### Plain-text document sources
--
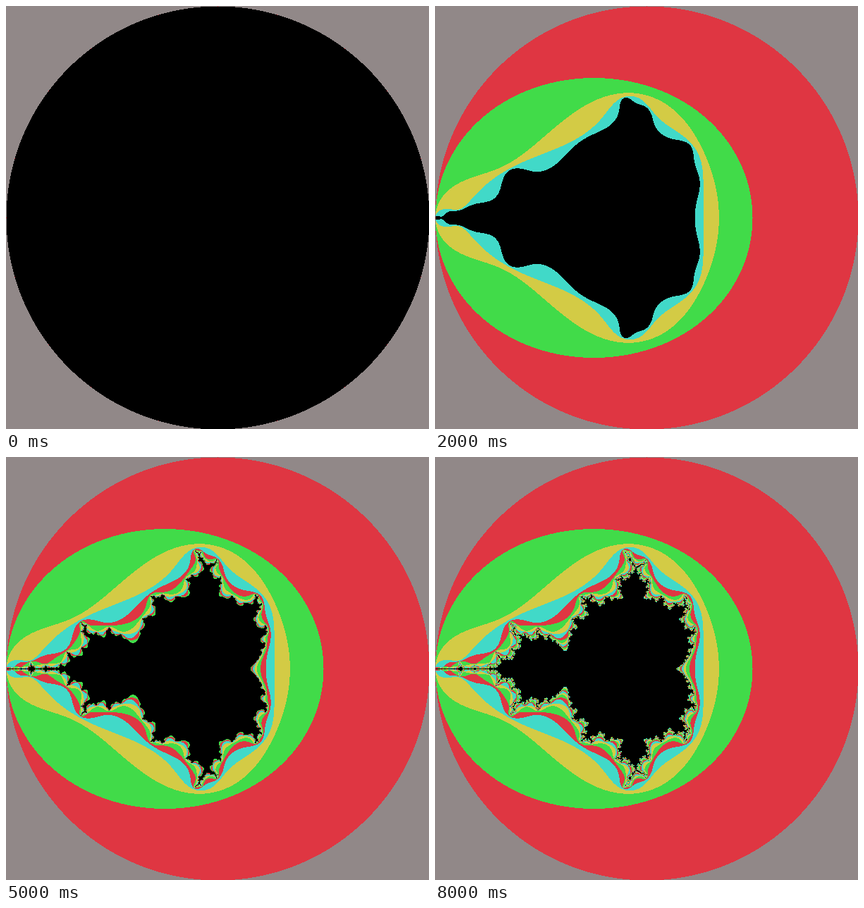
Write an HTML page with a canvas that moves like this. It is 600 px wide and 600 px high and loops after 8.5 s.

```html
<!DOCTYPE html>
<html lang="en">
<head>
<meta charset="utf-8">
<title>Escape bands</title>
<style>
  html, body { margin: 0; width: 100%; height: 100%; overflow: hidden; background: #000; }
  canvas { display: block; width: 600px; height: 600px; }
</style>
</head>
<body>
<canvas id="stage" width="600" height="600"></canvas>
<script>
const SIZE = 600, STEPS = 17, STEP_MS = 500, NEVER = 255;
const ctx = document.getElementById('stage').getContext('2d');
const image = ctx.createImageData(SIZE, SIZE);
const pixels = new Uint32Array(image.data.buffer);

const rgb = (r, g, b) => (255 << 24 | b << 16 | g << 8 | r) >>> 0;
const BLACK = rgb(0, 0, 0);
const OUTSIDE = rgb(145, 136, 136);
const BANDS = [rgb(223, 54, 66), rgb(65, 219, 73), rgb(211, 203, 69), rgb(65, 217, 200)];
const bandColor = n => n < 2 ? OUTSIDE : BANDS[(n - 2) % BANDS.length];

// For z -> z*z + c: the step that reaches radius 2, and the step that passes it.
const reach = new Uint8Array(SIZE * SIZE).fill(NEVER);
const leave = new Uint8Array(SIZE * SIZE).fill(NEVER);

function measure(i, cx, cy) {
  let x = 0, y = 0;
  for (let n = 1; n <= STEPS + 1; n++) {
    const nx = x * x - y * y + cx;
    y = 2 * x * y + cy;
    x = nx;
    const r2 = x * x + y * y;
    if (r2 >= 4 && reach[i] === NEVER) reach[i] = n;
    if (r2 > 4) {
      leave[i] = n;
      return;
    }
  }
}

for (let py = 0; py < SIZE; py++) {
  for (let px = 0; px < SIZE; px++) {
    measure(py * SIZE + px, (px - 300) / 150, (py - 300) / 150);
  }
}

function draw(depth) {
  for (let i = 0; i < pixels.length; i++) {
    pixels[i] = depth < reach[i] ? BLACK : bandColor(Math.min(leave[i], depth + 1));
  }
  ctx.putImageData(image, 0, 0);
}

let shown = 0;
const start = performance.now();

function tick() {
  const elapsed = Math.max(0, performance.now() - start);
  const depth = Math.floor(elapsed / STEP_MS) % STEPS + 1;
  if (depth !== shown) {
    draw(depth);
    shown = depth;
  }
  requestAnimationFrame(tick);
}
tick();
</script>
</body>
</html>
```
--
### EXERCISE OBJECTIVE
Print, word for word, every entry shown above; the pictures stay out.

### REPLY TO THE EXERCISE
Write an HTML page with a canvas that moves like this. It is 600 px wide and 600 px high and loops after 8.5 s.

```html
<!DOCTYPE html>
<html lang="en">
<head>
<meta charset="utf-8">
<title>Escape bands</title>
<style>
  html, body { margin: 0; width: 100%; height: 100%; overflow: hidden; background: #000; }
  canvas { display: block; width: 600px; height: 600px; }
</style>
</head>
<body>
<canvas id="stage" width="600" height="600"></canvas>
<script>
const SIZE = 600, STEPS = 17, STEP_MS = 500, NEVER = 255;
const ctx = document.getElementById('stage').getContext('2d');
const image = ctx.createImageData(SIZE, SIZE);
const pixels = new Uint32Array(image.data.buffer);

const rgb = (r, g, b) => (255 << 24 | b << 16 | g << 8 | r) >>> 0;
const BLACK = rgb(0, 0, 0);
const OUTSIDE = rgb(145, 136, 136);
const BANDS = [rgb(223, 54, 66), rgb(65, 219, 73), rgb(211, 203, 69), rgb(65, 217, 200)];
const bandColor = n => n < 2 ? OUTSIDE : BANDS[(n - 2) % BANDS.length];

// For z -> z*z + c: the step that reaches radius 2, and the step that passes it.
const reach = new Uint8Array(SIZE * SIZE).fill(NEVER);
const leave = new Uint8Array(SIZE * SIZE).fill(NEVER);

function measure(i, cx, cy) {
  let x = 0, y = 0;
  for (let n = 1; n <= STEPS + 1; n++) {
    const nx = x * x - y * y + cx;
    y = 2 * x * y + cy;
    x = nx;
    const r2 = x * x + y * y;
    if (r2 >= 4 && reach[i] === NEVER) reach[i] = n;
    if (r2 > 4) {
      leave[i] = n;
      return;
    }
  }
}

for (let py = 0; py < SIZE; py++) {
  for (let px = 0; px < SIZE; px++) {
    measure(py * SIZE + px, (px - 300) / 150, (py - 300) / 150);
  }
}

function draw(depth) {
  for (let i = 0; i < pixels.length; i++) {
    pixels[i] = depth < reach[i] ? BLACK : bandColor(Math.min(leave[i], depth + 1));
  }
  ctx.putImageData(image, 0, 0);
}

let shown = 0;
const start = performance.now();

function tick() {
  const elapsed = Math.max(0, performance.now() - start);
  const depth = Math.floor(elapsed / STEP_MS) % STEPS + 1;
  if (depth !== shown) {
    draw(depth);
    shown = depth;
  }
  requestAnimationFrame(tick);
}
tick();
</script>
</body>
</html>
```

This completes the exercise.